As Skagit County prosecutors announced their intentions to file criminal charges against a 14-year-old boy who fatally shot a hiker when he mistook her for a bear, a leading state legislator is pushing for tougher restrictions on juvenile hunters.
Rich Weyrich, the county's prosecuting attorney, said Tuesday the boy's actions on Aug. 2 "fit the definition of recklessness" and he will likely be charged with first-degree manslaughter. The boy from Concrete could face up to nine months in juvenile detention if convicted as charged, prosecutors said.
Weyrich said charges would be filed against the boy on Thursday or Friday.
More than 5,200 "big game" hunting licenses have been issued by the state in the first seven months of this year to children age 15 and younger, and that number is expected to grow during the fall hunting season.
More than 600 of those licenses were awarded to kids 10 and under, state records show. And statewide, there are more than 50 "big game" licenses granted to children 8 and younger.

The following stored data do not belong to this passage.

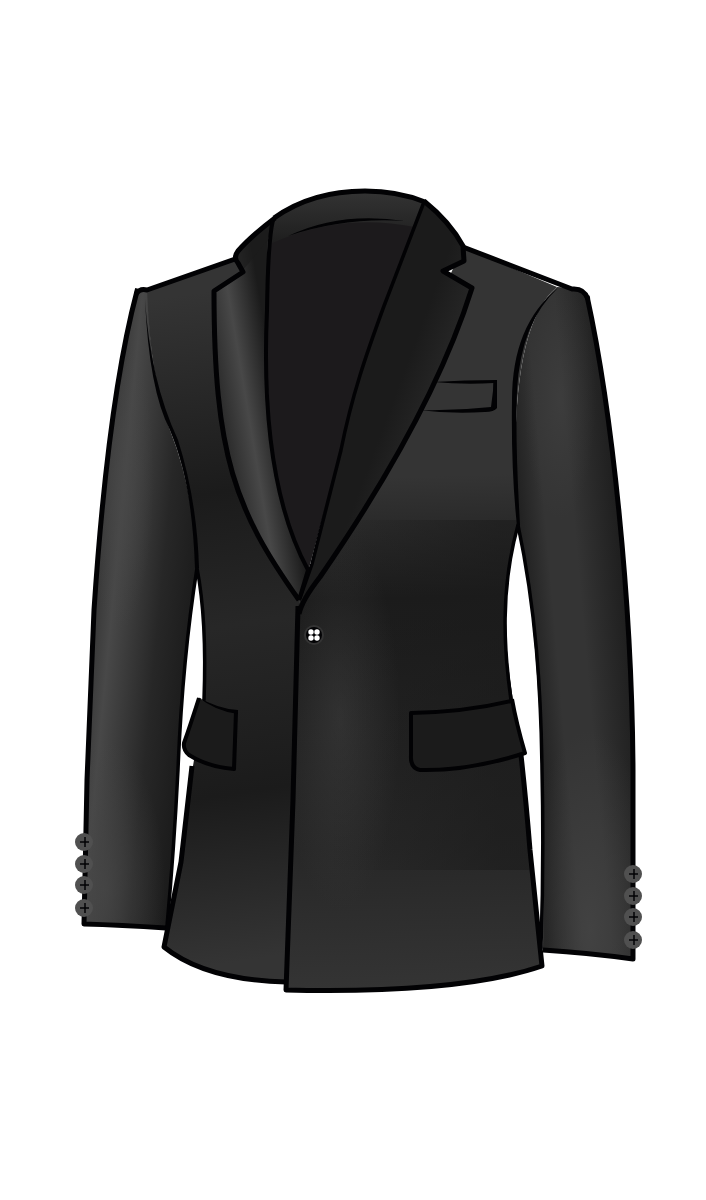
<!DOCTYPE html>
<html lang="en">
<head>
<meta charset="utf-8">
<title>Black suit jacket</title>
<style>
:root {
  --paper: #fff;
  --ink: #020204;
  --cloth-dark: #1b1b1b;
  --cloth: #272727;
  --cloth-mid: #343434;
  --cloth-light: #484848;
  --lining: #1c1a1c;
  --button: #505050;
}
html, body { margin: 0; background: var(--paper); overflow: hidden; }
svg { display: block; width: 706px; height: 1200px; }
.outline { stroke: var(--ink); stroke-width: 5; stroke-linejoin: miter; }
.seam { fill: none; stroke: var(--ink); stroke-width: 3.5; stroke-linecap: round; }
.edge { fill: none; stroke: var(--ink); stroke-width: 5; stroke-linejoin: round; }
.taper { fill: var(--ink); }
.dark { stop-color: var(--cloth-dark); }
.base { stop-color: var(--cloth); }
.mid { stop-color: var(--cloth-mid); }
.light { stop-color: var(--cloth-light); }
.clear { stop-color: var(--cloth-dark); stop-opacity: 0; }
.glow { stop-color: var(--cloth-light); stop-opacity: .7; }
.glow-end { stop-color: var(--cloth-light); stop-opacity: 0; }
</style>
</head>
<body>
<svg viewBox="0 0 706 1200" role="img" aria-label="Black single-button suit jacket">
  <defs>
    <linearGradient id="left-sleeve-fill" gradientUnits="userSpaceOnUse" x1="92" y1="600" x2="196" y2="610">
      <stop offset="0" class="mid"/><stop offset=".2" class="light"/><stop offset=".65" class="base"/><stop offset="1" class="dark"/>
    </linearGradient>
    <linearGradient id="right-sleeve-fill" gradientUnits="userSpaceOnUse" x1="518" y1="600" x2="632" y2="590">
      <stop offset="0" class="dark"/><stop offset=".3" class="mid"/><stop offset=".55" class="mid"/><stop offset="1" class="dark"/>
    </linearGradient>
    <linearGradient id="left-front-fill" gradientUnits="userSpaceOnUse" x1="150" y1="300" x2="250" y2="960">
      <stop offset="0" class="mid"/><stop offset=".3" class="dark"/><stop offset=".5" class="base"/><stop offset=".75" class="dark"/><stop offset="1" class="mid"/>
    </linearGradient>
    <linearGradient id="right-front-fill" gradientUnits="userSpaceOnUse" x1="330" y1="280" x2="350" y2="990">
      <stop offset="0" class="mid"/><stop offset=".28" class="mid"/><stop offset=".45" class="dark"/><stop offset=".8" class="base"/><stop offset="1" class="mid"/>
    </linearGradient>
    <linearGradient id="right-front-shade" gradientUnits="userSpaceOnUse" x1="330" y1="0" x2="500" y2="0">
      <stop offset="0" class="clear"/><stop offset="1" class="dark" stop-opacity=".6"/>
    </linearGradient>
    <linearGradient id="left-lapel-fill" gradientUnits="userSpaceOnUse" x1="212" y1="380" x2="272" y2="370">
      <stop offset="0" class="base"/><stop offset=".5" class="light"/><stop offset="1" class="dark"/>
    </linearGradient>
    <linearGradient id="right-lapel-fill" gradientUnits="userSpaceOnUse" x1="370" y1="340" x2="450" y2="370">
      <stop offset="0" class="dark"/><stop offset=".5" class="dark"/><stop offset="1" class="base"/>
    </linearGradient>
    <linearGradient id="collar-fill" gradientUnits="userSpaceOnUse" x1="0" y1="190" x2="0" y2="250">
      <stop offset="0" class="mid"/><stop offset="1" class="dark"/>
    </linearGradient>
    <radialGradient id="soft-glow"><stop offset="0" class="glow"/><stop offset="1" class="glow-end"/></radialGradient>
    <clipPath id="left-sleeve-clip"><path d="M144 290Q150 380 170 430Q194 490 197 568C184 650 178 780 166 928L84 924L94 610L112 420Z"/></clipPath>
    <clipPath id="right-sleeve-clip"><path d="M557 287L587 296Q624 500 633 780V959L543 950C544 800 542 640 518 525Q505 330 557 287Z"/></clipPath>
    <clipPath id="right-front-clip"><path d="M463 247L557 287Q505 330 518 525C500 590 505 650 513 700L542 966Q450 994 286 990L298 606Z"/></clipPath>
    <g id="cuff-button">
      <circle r="9" fill="var(--button)"/>
      <path d="M-4 0H5M1 -5V5" stroke="var(--ink)" stroke-width="1.5"/>
    </g>
  </defs>

  <rect width="706" height="1200" fill="var(--paper)"/>

  <g id="left-sleeve">
    <path fill="url(#left-sleeve-fill)" d="M138 291L148 289Q150 380 170 430Q194 490 197 568C184 650 180 700 178 770Q175 860 166 928L84 924L94 610Q108 400 138 291Z"/>
    <g clip-path="url(#left-sleeve-clip)">
      <ellipse cx="120" cy="480" rx="34" ry="150" fill="url(#soft-glow)"/>
      <ellipse cx="105" cy="890" rx="60" ry="150" fill="url(#soft-glow)"/>
    </g>
    <path class="edge" stroke-linecap="square" d="M137 291Q108 400 94 610L87 780L84 924Q120 925 166 928"/>
    <path class="seam" d="M197 568C184 650 180 720 178 770Q174 850 167 926"/>
  </g>

  <g id="right-sleeve">
    <path fill="url(#right-sleeve-fill)" d="M557 287L575 288L587 296C612 410 632 600 633 770V959L543 950C544 800 542 640 518 525Q505 330 557 287Z"/>
    <g clip-path="url(#right-sleeve-clip)">
      <ellipse cx="560" cy="400" rx="36" ry="120" fill="url(#soft-glow)" opacity=".6"/>
      <ellipse cx="590" cy="930" rx="70" ry="200" fill="url(#soft-glow)"/>
    </g>
    <path class="edge" d="M587 296C612 410 632 600 633 770V959Q590 953 543 950"/>
    <path class="seam" d="M518 525C536 610 541 690 542 770Q544 860 541 948"/>
  </g>

  <g id="left-front">
    <path fill="url(#left-front-fill)" d="M238 258L147 289Q150 380 170 430Q194 490 197 568Q207 610 204 700L193 766Q185 860 164 947Q204 979 286 982L300 600Z"/>
    <path class="seam" d="M197 568Q207 620 204 700"/>
    <path class="edge" d="M192 766Q187 810 181 862L164 947Q205 980 286 982"/>
    <path class="edge" d="M238 258L147 290Q140 288 136 294"/>
    <path class="taper" d="M145 299Q149 390 170 430Q192 480 195 568H199Q197 500 178 440Q150 380 145 299Z"/>
  </g>

  <g id="right-front">
    <path fill="url(#right-front-fill)" d="M463 247L557 287Q505 330 518 525C500 590 505 650 513 700L521 756L542 966Q450 994 286 990L298 606Z"/>
    <g clip-path="url(#right-front-clip)">
      <rect x="300" y="520" width="260" height="350" fill="url(#right-front-shade)"/>
      <ellipse cx="340" cy="720" rx="60" ry="190" fill="url(#soft-glow)" opacity=".6"/>
    </g>
    <path class="seam" d="M518 525C500 590 504 650 511 700"/>
    <path class="edge" d="M521 755Q526 800 530 850L542 966Q460 994 286 990L293 800L298 606"/>
    <path class="edge" d="M463 247L572 289Q584 288 588 299"/>
    <path class="taper" d="M558 288Q512 325 512 400Q511 470 517 526L520 525Q515 440 517 390Q521 322 558 288Z"/>
  </g>

  <g id="lining-and-collar">
    <path fill="var(--lining)" d="M275 218Q310 190 365 190Q400 190 424 201L390 300Q355 390 341 450L308 572C268 500 264 400 268 240Z"/>
    <path fill="url(#collar-fill)" d="M275 218Q310 190 365 190Q400 190 424 201L415 227Q340 212 270 244Z"/>
    <path class="taper" d="M288 236Q340 211 405 221Q345 217 288 236Z"/>
    <path class="edge" d="M274 218Q312 191 365 191Q398 191 425 202"/>
  </g>

  <g id="right-lapel">
    <path fill="url(#right-lapel-fill)" d="M424 201Q450 222 463 246V261L443 271L472 288C440 390 380 490 318 581Q302 600 300 614L300 598L310 568L341 450C352 395 366 355 384 306Z"/>
    <path class="edge" stroke-width="4" d="M424 201Q450 222 463 246L464 261L443 271L472 288C440 390 380 490 320 577Q302 600 299 614"/>
    <path class="seam" d="M424 202L384 306C366 355 352 395 341 450L312 564L300 598"/>
  </g>

  <g id="left-lapel">
    <path fill="url(#left-lapel-fill)" d="M275 218Q250 237 238 251L235 259L243 272L213 291C214 460 235 510 299 600L308 572C264 490 264 400 268 240Z"/>
    <path fill="var(--cloth-dark)" opacity=".6" d="M275 218Q250 237 238 251L235 259L243 272L238 276L268 240Z"/>
    <path class="edge" d="M275 218Q250 237 238 251Q233 258 238 263L243 272L214 291C214 455 235 510 299 600"/>
    <path class="edge" style="stroke-width:4" d="M273 220Q268 240 267 310C263 400 270 500 308 570L299 600"/>
  </g>

  <g id="chest-pocket">
    <path class="taper" d="M433 382Q465 380 497 380V408Q494 412 485 412Q450 414 418 410Q455 411 491 407L494 383Q465 385 433 382Z"/>
    <path class="seam" d="M495 382V407"/>
  </g>

  <g id="left-pocket" fill="var(--cloth-dark)">
    <path d="M199 698Q215 709 237 712L234 769Q205 767 184 751Q183 740 191 724Z"/>
    <path class="edge" style="stroke-width:4" d="M199 698Q190 726 184 743Q183 750 189 755Q208 767 234 769L236 712"/>
    <path class="taper" d="M198 697Q218 709 238 710V714Q215 711 198 697Z"/>
  </g>

  <g id="right-pocket">
    <path fill="var(--cloth-dark)" d="M411 712Q465 713 512 700L525 753Q470 771 420 770Q410 768 411 755Z"/>
    <path class="edge" style="stroke-width:4" d="M512 699Q516 722 525 753Q470 771 420 770Q410 768 411 755V713Q465 712 511 701"/>
  </g>

  <g id="front-button" transform="translate(314 635)">
    <circle r="10" fill="var(--cloth-mid)"/>
    <circle r="8" fill="var(--ink)"/>
    <g fill="var(--paper)">
      <circle cx="-3" cy="-3" r="2.7"/><circle cx="3" cy="-3" r="2.7"/>
      <circle cx="-3" cy="3" r="2.7"/><circle cx="3" cy="3" r="2.7"/>
    </g>
  </g>

  <g id="left-cuff-buttons">
    <use href="#cuff-button" x="84" y="842"/>
    <use href="#cuff-button" x="84" y="864"/>
    <use href="#cuff-button" x="84" y="885"/>
    <use href="#cuff-button" x="84" y="908"/>
  </g>
  <g id="right-cuff-buttons">
    <use href="#cuff-button" x="633" y="874"/>
    <use href="#cuff-button" x="633" y="896"/>
    <use href="#cuff-button" x="633" y="917"/>
    <use href="#cuff-button" x="633" y="940"/>
  </g>
</svg>
</body>
</html>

In Skagit County, where the accident happened, more than 110 such licenses are held by kids 15 and younger, while in King County the number is more than 250.

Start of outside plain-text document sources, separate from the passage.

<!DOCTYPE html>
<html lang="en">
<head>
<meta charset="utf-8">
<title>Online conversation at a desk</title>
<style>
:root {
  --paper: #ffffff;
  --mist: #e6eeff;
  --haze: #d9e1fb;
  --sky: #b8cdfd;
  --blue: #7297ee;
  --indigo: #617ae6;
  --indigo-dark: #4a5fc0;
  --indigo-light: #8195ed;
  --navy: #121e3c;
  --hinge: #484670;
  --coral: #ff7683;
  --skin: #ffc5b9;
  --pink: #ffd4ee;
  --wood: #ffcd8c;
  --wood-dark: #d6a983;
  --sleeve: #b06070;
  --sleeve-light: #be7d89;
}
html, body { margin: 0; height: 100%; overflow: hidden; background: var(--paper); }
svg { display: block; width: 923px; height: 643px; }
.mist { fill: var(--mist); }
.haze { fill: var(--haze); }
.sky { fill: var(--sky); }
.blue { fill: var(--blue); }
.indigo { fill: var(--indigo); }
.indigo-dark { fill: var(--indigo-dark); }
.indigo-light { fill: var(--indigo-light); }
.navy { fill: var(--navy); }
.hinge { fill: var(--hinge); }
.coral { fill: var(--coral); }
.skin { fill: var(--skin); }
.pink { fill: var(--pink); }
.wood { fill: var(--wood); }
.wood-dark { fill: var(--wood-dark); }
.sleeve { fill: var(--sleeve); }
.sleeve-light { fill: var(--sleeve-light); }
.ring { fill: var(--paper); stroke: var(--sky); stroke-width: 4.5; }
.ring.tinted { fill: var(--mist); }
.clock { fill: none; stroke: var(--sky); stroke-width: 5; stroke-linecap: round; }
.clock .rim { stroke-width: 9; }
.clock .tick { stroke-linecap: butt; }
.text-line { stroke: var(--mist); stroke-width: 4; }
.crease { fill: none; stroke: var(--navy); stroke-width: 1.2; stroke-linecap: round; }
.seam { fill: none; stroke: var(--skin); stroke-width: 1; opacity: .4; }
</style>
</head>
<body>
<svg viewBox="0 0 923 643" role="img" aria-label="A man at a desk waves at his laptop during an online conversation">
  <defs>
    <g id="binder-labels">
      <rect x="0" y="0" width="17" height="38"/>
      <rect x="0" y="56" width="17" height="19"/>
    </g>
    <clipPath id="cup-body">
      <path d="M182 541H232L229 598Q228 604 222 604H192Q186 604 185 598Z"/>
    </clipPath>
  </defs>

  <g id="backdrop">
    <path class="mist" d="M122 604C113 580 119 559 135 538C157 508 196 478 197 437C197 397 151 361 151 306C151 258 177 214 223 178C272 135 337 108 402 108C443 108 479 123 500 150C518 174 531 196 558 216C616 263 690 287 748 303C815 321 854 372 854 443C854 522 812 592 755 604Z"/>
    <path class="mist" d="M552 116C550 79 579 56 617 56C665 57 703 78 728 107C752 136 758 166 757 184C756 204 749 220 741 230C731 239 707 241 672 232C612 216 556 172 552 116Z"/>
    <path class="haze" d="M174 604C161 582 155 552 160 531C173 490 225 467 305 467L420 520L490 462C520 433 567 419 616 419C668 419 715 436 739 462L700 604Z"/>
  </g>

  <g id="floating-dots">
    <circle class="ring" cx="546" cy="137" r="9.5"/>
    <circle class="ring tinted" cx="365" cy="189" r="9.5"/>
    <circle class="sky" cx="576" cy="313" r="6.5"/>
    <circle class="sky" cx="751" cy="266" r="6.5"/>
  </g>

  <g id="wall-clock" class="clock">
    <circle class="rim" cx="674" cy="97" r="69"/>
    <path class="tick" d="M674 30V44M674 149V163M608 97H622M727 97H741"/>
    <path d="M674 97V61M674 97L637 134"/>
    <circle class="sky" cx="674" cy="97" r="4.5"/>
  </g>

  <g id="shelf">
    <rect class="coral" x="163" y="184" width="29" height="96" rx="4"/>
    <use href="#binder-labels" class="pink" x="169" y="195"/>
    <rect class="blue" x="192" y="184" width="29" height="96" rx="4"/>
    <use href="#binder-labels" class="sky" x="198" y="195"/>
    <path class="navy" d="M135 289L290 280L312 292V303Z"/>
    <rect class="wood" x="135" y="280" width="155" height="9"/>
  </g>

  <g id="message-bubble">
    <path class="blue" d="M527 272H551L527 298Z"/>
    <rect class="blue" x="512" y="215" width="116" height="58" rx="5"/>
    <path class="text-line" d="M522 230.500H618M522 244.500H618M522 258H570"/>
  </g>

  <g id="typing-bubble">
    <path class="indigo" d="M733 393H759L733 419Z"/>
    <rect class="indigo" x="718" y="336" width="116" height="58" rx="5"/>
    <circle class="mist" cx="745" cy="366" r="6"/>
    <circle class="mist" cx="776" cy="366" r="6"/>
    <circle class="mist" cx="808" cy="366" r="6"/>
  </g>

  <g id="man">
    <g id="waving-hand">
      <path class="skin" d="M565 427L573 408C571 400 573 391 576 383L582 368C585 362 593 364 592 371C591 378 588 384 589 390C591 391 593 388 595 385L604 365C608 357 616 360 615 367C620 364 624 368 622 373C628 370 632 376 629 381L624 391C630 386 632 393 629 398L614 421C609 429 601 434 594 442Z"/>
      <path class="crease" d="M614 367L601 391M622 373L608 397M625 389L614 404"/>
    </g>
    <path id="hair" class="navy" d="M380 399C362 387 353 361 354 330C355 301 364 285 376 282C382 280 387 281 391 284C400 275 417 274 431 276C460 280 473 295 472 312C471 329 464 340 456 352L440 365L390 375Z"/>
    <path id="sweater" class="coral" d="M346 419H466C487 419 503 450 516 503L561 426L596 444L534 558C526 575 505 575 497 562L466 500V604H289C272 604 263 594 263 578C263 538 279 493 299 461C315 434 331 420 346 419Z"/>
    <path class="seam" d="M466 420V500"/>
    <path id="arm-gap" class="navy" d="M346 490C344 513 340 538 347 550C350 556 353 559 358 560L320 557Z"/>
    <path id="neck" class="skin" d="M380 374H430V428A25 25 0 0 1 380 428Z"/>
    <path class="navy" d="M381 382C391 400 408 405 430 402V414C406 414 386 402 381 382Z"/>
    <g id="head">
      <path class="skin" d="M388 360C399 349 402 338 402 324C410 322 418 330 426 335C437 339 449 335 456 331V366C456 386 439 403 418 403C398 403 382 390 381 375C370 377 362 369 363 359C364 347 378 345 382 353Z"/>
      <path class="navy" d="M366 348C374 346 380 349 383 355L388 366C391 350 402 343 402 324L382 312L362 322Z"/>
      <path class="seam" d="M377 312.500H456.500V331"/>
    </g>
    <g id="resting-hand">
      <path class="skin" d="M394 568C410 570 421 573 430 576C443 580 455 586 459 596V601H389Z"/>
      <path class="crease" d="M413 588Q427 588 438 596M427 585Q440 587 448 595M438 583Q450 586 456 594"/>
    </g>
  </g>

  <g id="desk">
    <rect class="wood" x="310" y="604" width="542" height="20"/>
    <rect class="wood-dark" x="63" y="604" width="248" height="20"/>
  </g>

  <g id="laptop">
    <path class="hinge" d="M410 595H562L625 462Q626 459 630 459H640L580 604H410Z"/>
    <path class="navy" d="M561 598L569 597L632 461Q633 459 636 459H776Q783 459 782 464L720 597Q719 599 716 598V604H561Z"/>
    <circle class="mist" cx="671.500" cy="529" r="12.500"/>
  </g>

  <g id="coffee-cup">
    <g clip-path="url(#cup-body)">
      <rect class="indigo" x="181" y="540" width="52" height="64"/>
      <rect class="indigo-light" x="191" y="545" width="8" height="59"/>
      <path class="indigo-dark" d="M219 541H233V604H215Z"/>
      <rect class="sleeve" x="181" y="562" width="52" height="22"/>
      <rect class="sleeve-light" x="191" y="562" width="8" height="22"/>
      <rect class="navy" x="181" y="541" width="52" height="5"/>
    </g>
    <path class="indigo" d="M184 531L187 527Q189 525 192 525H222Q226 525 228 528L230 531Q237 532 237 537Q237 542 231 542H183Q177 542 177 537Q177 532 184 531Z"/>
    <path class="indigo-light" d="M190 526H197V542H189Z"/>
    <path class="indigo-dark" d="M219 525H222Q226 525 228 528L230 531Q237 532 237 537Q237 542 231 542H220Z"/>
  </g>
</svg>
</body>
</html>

The 14-year-old boy was hunting bear with his 16-year-old brother when the shooting occurred. Pamela Almli, 54, an experienced hiker from the Snohomish County community of Oso, was shot in the head on a marked hiking trail as she bent over to put an item into her backpack.